▶ _What this task involves_
In the records below, work out how many lines hold the word "hidden". Report the number alone.

[Data extracted from a collection]

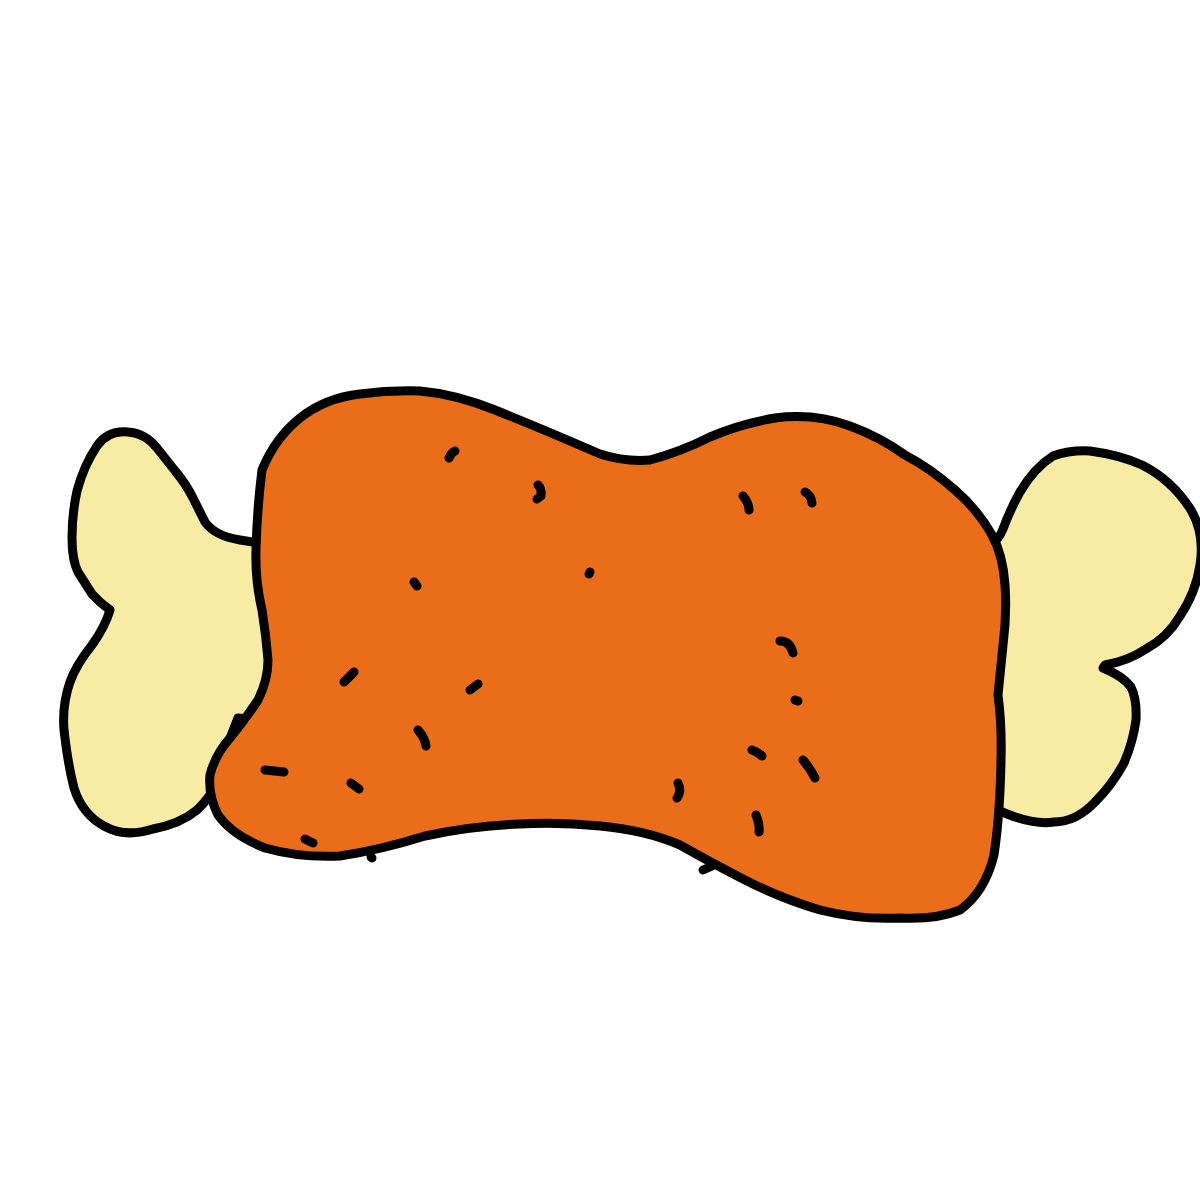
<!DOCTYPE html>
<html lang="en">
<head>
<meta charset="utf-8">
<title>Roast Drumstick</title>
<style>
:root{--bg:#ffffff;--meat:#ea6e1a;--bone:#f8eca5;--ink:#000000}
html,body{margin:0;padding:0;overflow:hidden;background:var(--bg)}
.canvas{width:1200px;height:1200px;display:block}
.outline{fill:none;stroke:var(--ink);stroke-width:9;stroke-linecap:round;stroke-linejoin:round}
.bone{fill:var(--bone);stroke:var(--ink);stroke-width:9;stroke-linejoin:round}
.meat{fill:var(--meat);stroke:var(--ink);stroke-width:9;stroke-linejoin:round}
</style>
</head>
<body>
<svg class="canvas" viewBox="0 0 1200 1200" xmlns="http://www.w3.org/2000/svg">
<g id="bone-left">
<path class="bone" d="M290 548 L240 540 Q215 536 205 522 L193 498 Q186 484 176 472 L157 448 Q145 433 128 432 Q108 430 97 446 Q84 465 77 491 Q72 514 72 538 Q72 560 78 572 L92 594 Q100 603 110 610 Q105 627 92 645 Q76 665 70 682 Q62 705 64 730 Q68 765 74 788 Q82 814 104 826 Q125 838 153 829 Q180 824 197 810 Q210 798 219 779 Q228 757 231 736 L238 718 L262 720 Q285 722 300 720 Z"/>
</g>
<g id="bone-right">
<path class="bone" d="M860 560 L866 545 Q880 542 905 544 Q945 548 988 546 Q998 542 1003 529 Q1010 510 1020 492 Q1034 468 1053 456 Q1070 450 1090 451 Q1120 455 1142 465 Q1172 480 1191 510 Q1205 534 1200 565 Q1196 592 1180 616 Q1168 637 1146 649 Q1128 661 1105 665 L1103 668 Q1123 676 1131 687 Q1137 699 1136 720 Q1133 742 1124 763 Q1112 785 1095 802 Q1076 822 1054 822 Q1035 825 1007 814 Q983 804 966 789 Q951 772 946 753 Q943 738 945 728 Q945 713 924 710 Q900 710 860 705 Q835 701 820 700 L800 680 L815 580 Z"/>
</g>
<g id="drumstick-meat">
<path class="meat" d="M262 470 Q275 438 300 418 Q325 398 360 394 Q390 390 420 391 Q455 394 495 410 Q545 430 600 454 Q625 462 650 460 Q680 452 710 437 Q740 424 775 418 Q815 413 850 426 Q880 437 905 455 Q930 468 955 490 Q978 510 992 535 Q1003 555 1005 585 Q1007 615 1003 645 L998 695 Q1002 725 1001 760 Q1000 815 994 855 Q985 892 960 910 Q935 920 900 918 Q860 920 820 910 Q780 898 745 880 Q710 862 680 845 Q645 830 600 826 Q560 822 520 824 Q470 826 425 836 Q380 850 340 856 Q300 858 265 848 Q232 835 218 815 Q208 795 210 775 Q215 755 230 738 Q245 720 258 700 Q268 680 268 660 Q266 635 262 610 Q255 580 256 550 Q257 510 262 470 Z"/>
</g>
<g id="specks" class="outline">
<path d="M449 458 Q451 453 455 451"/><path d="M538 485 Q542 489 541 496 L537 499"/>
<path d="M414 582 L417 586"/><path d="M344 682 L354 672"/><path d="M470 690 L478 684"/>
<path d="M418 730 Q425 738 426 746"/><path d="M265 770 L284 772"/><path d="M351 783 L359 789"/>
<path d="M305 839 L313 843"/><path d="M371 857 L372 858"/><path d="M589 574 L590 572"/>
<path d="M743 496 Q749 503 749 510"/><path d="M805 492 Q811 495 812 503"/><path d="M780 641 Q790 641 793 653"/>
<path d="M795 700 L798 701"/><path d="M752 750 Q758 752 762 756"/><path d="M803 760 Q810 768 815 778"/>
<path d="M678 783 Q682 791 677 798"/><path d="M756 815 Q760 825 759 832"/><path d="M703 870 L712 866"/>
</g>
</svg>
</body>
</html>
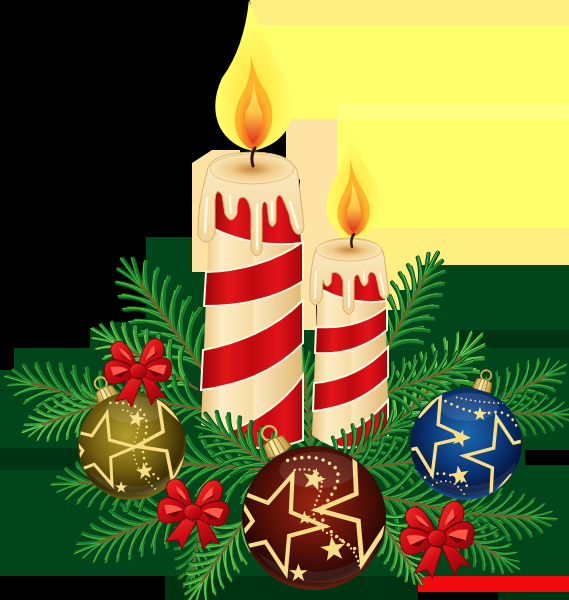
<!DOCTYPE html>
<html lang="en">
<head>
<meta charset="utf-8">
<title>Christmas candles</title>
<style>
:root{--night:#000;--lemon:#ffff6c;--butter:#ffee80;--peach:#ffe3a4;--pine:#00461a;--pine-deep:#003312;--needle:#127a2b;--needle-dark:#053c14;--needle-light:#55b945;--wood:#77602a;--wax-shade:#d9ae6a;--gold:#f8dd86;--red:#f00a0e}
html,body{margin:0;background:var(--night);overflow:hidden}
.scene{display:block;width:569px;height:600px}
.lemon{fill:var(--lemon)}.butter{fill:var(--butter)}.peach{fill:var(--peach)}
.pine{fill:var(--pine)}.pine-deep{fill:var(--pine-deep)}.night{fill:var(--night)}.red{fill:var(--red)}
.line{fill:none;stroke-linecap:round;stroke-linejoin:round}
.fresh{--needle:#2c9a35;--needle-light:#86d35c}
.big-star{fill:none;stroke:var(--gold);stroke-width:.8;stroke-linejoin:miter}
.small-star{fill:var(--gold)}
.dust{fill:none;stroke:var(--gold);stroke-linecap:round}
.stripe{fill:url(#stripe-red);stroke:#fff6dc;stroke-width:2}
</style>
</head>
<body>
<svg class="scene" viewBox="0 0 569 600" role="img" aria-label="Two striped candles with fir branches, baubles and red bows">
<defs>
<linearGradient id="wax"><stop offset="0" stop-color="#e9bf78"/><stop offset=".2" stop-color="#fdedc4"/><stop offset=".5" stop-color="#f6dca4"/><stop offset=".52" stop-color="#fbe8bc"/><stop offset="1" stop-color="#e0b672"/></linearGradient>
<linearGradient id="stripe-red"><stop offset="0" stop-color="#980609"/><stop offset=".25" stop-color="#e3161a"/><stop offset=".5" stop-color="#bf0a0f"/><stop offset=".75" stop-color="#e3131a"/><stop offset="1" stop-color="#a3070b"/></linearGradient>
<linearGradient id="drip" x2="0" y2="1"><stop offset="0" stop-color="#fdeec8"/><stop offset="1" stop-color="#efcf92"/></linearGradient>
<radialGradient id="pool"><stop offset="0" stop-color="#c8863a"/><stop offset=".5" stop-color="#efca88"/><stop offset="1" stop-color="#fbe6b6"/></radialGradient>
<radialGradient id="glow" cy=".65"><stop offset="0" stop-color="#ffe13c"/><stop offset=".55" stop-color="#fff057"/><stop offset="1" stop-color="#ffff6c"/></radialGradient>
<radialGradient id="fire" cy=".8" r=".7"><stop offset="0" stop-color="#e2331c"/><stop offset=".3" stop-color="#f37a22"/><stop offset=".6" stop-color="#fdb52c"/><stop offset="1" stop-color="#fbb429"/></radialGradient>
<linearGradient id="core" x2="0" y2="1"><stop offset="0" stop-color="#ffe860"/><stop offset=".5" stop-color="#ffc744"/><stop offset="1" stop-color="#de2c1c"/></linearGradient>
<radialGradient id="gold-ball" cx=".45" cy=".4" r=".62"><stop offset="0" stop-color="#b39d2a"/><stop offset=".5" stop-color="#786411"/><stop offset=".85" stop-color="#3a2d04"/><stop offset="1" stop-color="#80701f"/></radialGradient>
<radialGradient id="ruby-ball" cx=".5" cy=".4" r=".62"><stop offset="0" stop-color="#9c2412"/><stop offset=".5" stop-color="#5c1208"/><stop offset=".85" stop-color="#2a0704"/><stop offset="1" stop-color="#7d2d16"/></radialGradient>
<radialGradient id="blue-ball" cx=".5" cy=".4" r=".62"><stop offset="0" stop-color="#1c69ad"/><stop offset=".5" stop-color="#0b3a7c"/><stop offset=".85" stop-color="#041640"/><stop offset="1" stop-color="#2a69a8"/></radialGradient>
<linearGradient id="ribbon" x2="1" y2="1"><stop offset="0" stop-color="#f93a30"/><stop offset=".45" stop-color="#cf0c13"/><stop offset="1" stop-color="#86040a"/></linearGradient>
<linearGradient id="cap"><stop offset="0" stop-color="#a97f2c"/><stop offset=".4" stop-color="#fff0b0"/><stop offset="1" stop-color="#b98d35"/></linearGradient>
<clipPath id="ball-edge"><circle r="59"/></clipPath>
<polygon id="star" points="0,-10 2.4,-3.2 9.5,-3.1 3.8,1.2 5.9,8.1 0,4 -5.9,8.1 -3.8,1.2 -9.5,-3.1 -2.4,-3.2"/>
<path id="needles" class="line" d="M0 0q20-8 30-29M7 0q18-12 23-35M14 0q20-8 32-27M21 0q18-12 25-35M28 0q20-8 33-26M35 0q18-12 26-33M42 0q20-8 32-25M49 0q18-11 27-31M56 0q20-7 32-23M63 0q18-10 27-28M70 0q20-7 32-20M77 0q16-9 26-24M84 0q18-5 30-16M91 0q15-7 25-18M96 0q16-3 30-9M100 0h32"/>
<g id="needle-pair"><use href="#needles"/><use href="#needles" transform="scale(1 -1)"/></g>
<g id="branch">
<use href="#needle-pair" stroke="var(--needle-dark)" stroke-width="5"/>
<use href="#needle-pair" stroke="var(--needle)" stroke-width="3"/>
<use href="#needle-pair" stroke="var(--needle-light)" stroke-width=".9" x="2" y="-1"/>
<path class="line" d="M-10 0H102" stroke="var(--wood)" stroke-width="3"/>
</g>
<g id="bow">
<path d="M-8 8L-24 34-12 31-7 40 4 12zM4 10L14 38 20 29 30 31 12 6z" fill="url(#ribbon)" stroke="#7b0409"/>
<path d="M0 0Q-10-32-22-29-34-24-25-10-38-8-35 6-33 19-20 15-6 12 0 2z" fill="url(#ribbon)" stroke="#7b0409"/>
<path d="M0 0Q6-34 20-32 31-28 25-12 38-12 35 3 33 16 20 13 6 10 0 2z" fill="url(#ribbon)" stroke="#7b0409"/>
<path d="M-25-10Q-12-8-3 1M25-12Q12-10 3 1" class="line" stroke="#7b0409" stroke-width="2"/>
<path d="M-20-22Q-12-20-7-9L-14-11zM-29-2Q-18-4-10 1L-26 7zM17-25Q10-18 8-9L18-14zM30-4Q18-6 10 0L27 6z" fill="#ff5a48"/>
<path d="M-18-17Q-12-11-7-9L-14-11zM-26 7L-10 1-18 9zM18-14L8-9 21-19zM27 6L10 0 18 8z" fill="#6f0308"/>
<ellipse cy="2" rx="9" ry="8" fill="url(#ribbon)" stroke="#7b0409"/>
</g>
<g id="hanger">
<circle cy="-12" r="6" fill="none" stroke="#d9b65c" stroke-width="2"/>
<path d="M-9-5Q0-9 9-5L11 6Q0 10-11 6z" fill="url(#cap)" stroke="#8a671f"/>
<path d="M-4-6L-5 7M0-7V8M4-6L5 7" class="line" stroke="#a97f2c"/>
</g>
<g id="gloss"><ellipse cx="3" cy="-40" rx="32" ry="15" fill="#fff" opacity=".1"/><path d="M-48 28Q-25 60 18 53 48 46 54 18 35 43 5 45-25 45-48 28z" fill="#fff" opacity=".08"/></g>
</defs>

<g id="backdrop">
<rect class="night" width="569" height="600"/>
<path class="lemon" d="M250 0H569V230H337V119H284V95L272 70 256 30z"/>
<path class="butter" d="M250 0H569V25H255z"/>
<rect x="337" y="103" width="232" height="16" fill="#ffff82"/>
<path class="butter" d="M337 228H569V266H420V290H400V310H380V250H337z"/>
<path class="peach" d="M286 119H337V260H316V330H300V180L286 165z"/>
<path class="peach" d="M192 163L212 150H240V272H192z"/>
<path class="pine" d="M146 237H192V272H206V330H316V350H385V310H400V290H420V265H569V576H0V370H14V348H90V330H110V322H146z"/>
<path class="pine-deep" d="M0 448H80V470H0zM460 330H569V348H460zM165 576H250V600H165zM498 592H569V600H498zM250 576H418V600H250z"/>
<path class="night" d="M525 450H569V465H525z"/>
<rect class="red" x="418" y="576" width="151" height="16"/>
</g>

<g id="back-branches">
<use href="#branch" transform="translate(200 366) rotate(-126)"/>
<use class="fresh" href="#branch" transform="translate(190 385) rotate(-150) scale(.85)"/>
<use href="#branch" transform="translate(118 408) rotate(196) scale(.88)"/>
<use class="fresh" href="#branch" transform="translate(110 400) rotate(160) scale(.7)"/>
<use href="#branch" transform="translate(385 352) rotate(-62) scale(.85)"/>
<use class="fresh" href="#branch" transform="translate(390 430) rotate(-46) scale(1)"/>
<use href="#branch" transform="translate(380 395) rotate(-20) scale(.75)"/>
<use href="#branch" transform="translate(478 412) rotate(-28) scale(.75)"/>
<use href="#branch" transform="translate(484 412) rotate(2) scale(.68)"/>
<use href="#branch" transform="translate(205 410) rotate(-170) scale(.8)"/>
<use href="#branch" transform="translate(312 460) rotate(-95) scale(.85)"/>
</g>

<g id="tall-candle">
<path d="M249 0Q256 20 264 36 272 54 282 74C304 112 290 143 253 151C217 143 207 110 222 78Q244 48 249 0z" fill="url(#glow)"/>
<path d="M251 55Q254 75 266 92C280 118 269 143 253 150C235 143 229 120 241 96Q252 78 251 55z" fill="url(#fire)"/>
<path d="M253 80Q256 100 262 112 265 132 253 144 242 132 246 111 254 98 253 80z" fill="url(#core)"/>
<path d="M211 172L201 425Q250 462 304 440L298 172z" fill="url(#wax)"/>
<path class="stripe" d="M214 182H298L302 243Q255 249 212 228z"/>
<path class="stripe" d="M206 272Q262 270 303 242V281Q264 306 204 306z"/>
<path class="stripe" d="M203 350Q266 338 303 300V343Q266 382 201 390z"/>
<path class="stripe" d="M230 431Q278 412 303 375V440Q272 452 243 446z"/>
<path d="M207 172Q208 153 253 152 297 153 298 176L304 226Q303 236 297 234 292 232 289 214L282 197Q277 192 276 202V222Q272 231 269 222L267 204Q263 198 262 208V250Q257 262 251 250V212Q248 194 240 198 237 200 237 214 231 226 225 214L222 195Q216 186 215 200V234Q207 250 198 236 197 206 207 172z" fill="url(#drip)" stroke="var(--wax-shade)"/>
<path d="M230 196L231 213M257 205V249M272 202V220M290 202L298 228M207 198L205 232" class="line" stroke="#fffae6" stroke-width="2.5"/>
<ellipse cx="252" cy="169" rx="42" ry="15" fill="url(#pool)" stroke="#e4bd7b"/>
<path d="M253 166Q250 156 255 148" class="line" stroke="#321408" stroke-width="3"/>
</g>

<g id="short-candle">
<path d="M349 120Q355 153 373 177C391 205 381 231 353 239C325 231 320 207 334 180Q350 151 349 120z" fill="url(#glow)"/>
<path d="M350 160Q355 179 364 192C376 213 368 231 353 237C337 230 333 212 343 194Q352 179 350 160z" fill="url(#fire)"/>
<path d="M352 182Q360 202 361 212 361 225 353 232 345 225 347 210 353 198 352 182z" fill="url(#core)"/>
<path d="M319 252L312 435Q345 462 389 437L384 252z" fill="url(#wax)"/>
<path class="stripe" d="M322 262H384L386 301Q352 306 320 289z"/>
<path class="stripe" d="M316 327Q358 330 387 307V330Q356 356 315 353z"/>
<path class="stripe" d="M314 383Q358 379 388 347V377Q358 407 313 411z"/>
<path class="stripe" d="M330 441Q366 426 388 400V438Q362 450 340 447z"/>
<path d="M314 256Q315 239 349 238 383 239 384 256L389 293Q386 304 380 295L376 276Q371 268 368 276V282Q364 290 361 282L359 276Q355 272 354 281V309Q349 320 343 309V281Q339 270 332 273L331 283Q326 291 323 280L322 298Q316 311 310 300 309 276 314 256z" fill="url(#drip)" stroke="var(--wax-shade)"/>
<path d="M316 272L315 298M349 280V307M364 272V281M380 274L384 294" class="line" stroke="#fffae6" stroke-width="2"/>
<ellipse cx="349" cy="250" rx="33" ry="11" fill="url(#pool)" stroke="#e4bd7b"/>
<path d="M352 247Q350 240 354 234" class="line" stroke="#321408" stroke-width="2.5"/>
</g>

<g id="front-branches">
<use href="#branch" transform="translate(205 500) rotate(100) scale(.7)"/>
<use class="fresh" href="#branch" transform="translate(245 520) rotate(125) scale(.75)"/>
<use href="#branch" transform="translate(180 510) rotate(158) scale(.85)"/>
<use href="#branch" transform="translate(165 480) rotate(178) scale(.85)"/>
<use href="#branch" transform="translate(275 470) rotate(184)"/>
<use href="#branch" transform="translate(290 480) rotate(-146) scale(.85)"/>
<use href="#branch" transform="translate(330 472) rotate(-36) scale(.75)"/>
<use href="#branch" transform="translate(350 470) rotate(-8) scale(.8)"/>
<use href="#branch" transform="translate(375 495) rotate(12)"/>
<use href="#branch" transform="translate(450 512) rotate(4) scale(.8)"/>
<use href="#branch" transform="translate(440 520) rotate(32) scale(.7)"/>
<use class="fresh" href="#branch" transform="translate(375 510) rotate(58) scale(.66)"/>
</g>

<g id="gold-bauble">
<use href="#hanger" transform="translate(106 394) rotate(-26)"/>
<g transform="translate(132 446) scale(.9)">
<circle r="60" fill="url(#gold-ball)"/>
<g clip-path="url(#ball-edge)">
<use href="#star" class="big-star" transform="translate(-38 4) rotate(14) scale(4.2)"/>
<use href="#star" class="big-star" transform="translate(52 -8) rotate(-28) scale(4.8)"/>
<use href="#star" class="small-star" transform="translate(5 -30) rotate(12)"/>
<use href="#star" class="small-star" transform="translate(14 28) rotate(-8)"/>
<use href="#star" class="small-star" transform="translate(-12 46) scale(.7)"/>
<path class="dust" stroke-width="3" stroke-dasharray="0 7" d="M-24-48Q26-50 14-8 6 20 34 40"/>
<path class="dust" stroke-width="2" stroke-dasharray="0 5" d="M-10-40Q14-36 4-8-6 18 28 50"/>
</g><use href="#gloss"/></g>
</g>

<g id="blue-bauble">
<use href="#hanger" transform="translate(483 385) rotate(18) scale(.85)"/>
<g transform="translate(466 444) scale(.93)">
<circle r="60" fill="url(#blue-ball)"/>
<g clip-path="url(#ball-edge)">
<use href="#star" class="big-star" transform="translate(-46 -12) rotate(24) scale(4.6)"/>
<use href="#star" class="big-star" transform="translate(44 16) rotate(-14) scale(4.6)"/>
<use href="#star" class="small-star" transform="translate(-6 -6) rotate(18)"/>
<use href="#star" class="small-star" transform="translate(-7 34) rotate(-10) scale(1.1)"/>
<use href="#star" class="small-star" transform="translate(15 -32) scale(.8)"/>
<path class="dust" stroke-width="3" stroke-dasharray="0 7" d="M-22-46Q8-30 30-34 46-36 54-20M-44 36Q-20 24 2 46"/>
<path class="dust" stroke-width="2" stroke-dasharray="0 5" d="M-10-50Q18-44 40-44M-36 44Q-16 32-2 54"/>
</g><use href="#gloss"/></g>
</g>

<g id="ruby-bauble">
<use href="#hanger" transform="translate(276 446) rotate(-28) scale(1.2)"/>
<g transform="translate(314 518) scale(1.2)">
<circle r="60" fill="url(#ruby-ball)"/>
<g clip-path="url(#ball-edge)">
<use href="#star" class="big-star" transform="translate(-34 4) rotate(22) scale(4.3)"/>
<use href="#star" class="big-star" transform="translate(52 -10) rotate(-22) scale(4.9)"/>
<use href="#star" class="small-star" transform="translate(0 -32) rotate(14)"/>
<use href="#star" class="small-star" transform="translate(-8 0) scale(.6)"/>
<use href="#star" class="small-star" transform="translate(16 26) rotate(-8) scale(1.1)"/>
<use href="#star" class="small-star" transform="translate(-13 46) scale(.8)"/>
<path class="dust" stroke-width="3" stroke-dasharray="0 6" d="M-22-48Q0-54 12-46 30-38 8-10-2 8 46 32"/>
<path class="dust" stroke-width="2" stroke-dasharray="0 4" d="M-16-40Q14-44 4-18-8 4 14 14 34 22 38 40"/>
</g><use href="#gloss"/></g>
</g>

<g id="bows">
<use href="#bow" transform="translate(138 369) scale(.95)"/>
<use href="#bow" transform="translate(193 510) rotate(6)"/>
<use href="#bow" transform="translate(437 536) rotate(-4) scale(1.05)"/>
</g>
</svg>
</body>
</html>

▶ _Exercise solution_
2